Three-quarters of the patients were women, whose average age of 37 years was younger than the average of the men, at 50 years. According to their histories, 47% of the patients had previously known cholelithiasis. Pain in either the right upper quadrant or the epigastrium was the presenting symptom in 93% cases. The greatest change in serum biochemical results was seen during the first day of the patients’ admissions. Alanine aminotransferase (ALT) showed the highest initial rise above the reference range, followed by aspartate aminotransferase (AST), gamma-glutamyl transferase (GGT), bilirubin and alkaline phosphatase (ALKP) - all these increases were statistically significant (P < 0.05). AST showed the sharpest decline followed by bilirubin and ALT. GGT and ALKP did not fall. A sharp rise and fall in liver enzymes, especially during the first day, most prominently in AST and ALT, was seen in 70% percent of cases. In 65% of cases trans-abdominal sonography did not give diagnostic findings.

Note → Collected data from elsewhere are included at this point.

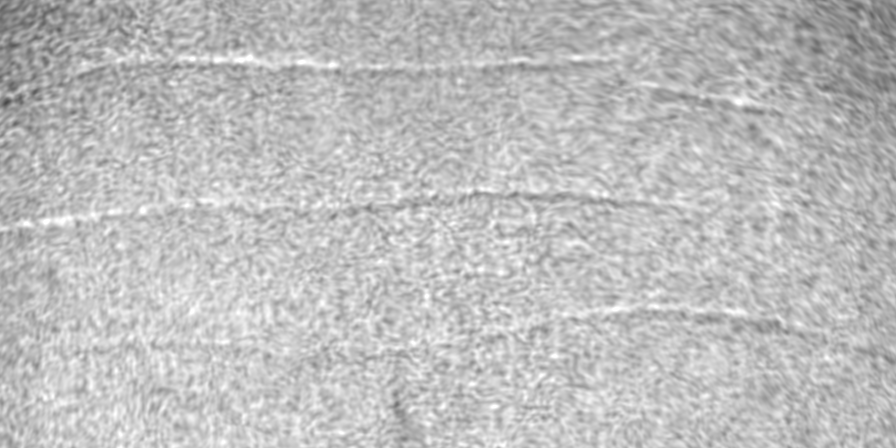
This texture is drawn by a Shadertoy shader. Its source:

```glsl
// Grey, finely grained surface crossed by three arched horizontal creases and
// a short cleft at the bottom. Grain is stretched gradient noise that follows
// the arches; each crease is a beaded bright ridge above a dark groove.

vec2 hashGradient(vec2 cell) {
    vec3 q = fract(cell.xyx * vec3(0.1031, 0.1030, 0.0973));
    q += dot(q, q.yzx + 33.33);
    return 2.0 * fract((q.xx + q.yz) * q.zy) - 1.0;
}

float gradientNoise(vec2 p) {
    vec2 i = floor(p), f = p - i;
    vec2 w = f * f * f * (f * (f * 6.0 - 15.0) + 10.0);
    vec2 e = vec2(0.0, 1.0);
    float low  = mix(dot(hashGradient(i), f), dot(hashGradient(i + e.yx), f - e.yx), w.x);
    float high = mix(dot(hashGradient(i + e), f - e), dot(hashGradient(i + 1.0), f - 1.0), w.x);
    return mix(low, high, w.y);
}

// Catmull-Rom curve through nine heights spaced evenly over x = 0..2
float curveHeight(float h[9], float x) {
    float s = clamp(x * 4.0, 0.0, 7.999);
    int i = int(s);
    float t = s - float(i);
    float a = h[max(i - 1, 0)], b = h[i], c = h[i + 1], d = h[min(i + 2, 8)];
    return b + 0.5 * t * (c - a + t * (2.0 * a - 5.0 * b + 4.0 * c - d
             + t * (3.0 * (b - c) + d - a)));
}

float bell(float d, float width) {
    return exp(-d * d / (width * width));
}

// Soft window along x between two ends
float span(float x, float start, float end, float soft) {
    return smoothstep(start - soft, start + soft, x)
         * (1.0 - smoothstep(end - soft, end + soft, x));
}

// Light ridge with a groove just below it; d is height above the crease
float crease(float d, float x, float ridge, float groove) {
    float beads = 0.85 + 1.3 * gradientNoise(vec2(x * 42.0, ridge + 5.0))
                + 0.6 * gradientNoise(vec2(x * 13.0, 1.7));
    d += 0.009 * gradientNoise(vec2(x * 24.0, 8.3));
    return ridge * beads * bell(d, 0.0085) - groove * bell(d + 0.018, 0.011);
}

float grain(vec2 p) {
    // Bend the grain down along both flanks
    float right = max(p.x - 1.2, 0.0), left = max(0.5 - p.x, 0.0);
    vec2 q = vec2(p.x - 0.35 * right * p.y, p.y + 0.55 * right * right + 0.3 * left * left);
    q += 0.016 * vec2(gradientNoise(p * 10.0), gradientNoise(p * 10.0 + 40.0));

    float across = gradientNoise(q * vec2(56.0, 72.0));
    float upright = gradientNoise(q * vec2(76.0, 48.0) + 71.0);
    vec2 slanted = mat2(0.8, -0.6, 0.6, 0.8) * q;
    float diagonal = gradientNoise(slanted * vec2(46.0, 66.0) + 23.0);

    float lowerLeft = (1.0 - smoothstep(0.3, 0.95, p.x)) * (1.0 - smoothstep(0.1, 0.8, p.y));
    float flank = smoothstep(1.15, 1.75, p.x);
    float g = mix(mix(across, upright, 0.85 * lowerLeft), diagonal, 0.7 * flank);
    g += 0.5 * gradientNoise(q * vec2(31.0, 36.0) + 11.0);
    g += 0.4 * gradientNoise(slanted.yx * vec2(84.0, 80.0) + 57.0);
    float calmTop = smoothstep(0.5, 0.8, p.y) * span(p.x, 0.55, 1.35, 0.25);
    return g * (1.0 - 0.35 * calmTop);
}

void mainImage(out vec4 fragColor, in vec2 fragCoord) {
    vec2 p = fragCoord / iResolution.y;
    p.x *= 2.0 * iResolution.y / iResolution.x;
    float x = p.x, y = p.y;

    // Broad shading: dim top and sides, lighter lower half
    float shade = 0.777 - 0.085 * smoothstep(0.5, 1.0, y);
    shade -= 0.075 * bell(x, 0.1) + 0.06 * bell(x - 2.0, 0.14);
    shade -= 0.1 * bell(length(p - vec2(0.0, 1.0)), 0.28);
    shade -= 0.08 * bell(length(p - vec2(2.0, 1.0)), 0.3);
    shade += 0.035 * bell(length(p - vec2(0.35, 0.1)), 0.4);
    shade -= 0.02 * smoothstep(1.3, 1.8, x);
    shade += 0.06 * gradientNoise(p * 5.0 + 3.0) + 0.085 * gradientNoise(p * 13.0);

    // Top crease, broken on the right where a lower one takes over
    float top = curveHeight(float[9](0.786, 0.865, 0.867, 0.854, 0.854,
                                     0.870, 0.873, 0.87, 0.87), x);
    float topFade = 1.0 - smoothstep(1.34, 1.39, x);
    float strong = 0.13 + 0.1 * span(x, 0.25, 0.75, 0.08);
    shade += topFade * crease(y - top, x, strong, 0.07);
    float shoulder = mix(0.812, 0.75, smoothstep(1.4, 1.85, x));
    shade += span(x, 1.44, 1.75, 0.06) * crease(y - shoulder, x, 0.18, 0.08);

    // Middle crease: light at the left, a dark groove through the centre
    float middle = curveHeight(float[9](0.492, 0.526, 0.549, 0.542, 0.573,
                                        0.578, 0.549, 0.518, 0.479), x);
    float leftLight = 0.09 * (1.0 - smoothstep(0.2, 0.75, x));
    float centre = span(x, 0.8, 1.4, 0.1);
    shade += crease(y - middle, x, 0.09 + leftLight + 0.02 * centre, 0.06 + 0.06 * centre)
           * (1.0 - 0.5 * smoothstep(1.45, 1.7, x));

    // Bottom crease: faint, clearest on the right
    float bottom = curveHeight(float[9](0.219, 0.242, 0.237, 0.214, 0.240,
                                        0.294, 0.315, 0.284, 0.219), x);
    float rightLight = span(x, 1.32, 1.8, 0.08);
    shade += crease(y - bottom, x, 0.06 + 0.1 * rightLight, 0.05 + 0.04 * rightLight);

    // Cleft rising from the bottom, and a slanted fold on the right flank
    float cleftX = x - 0.89 + 0.03 * gradientNoise(vec2(y * 16.0, 2.5));
    shade -= 0.14 * bell(cleftX, 0.011) * (1.0 - smoothstep(0.0, 0.42, y));
    shade -= 0.04 * bell(cleftX, 0.04) * (1.0 - smoothstep(0.0, 0.2, y));
    float fold = (y - 0.7) + 0.9 * (x - 1.69);
    shade -= 0.09 * bell(fold, 0.016) * span(x, 1.62, 1.78, 0.05);

    float grey = shade + 0.32 * grain(p);
    fragColor = vec4(vec3(clamp(grey, 0.0, 1.0)), 1.0);
}
```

Serial serum liver enzyme measurements are helpful in the initial diagnosis of acute biliary colic.
Core tip: Gallstones are prevalent in affluent countries, more so in women than in men, and their prevalence increases with age. A large proportion of patients presenting to the emergency department with epigastric or right upper quadrant (RUQ) pain present a diagnostic challenge, especially when they belong to the older age group. We found that serial liver and biliary enzyme measurements reveal a characteristic pattern that helps the clinician determine quickly, cheaply and safely that the cause of RUQ/epigastric pain is biliary colic, in 71% of the patients. Serial enzyme testing is a useful adjunct to other diagnostic tools, for the diagnosis of acute upper abdominal pain.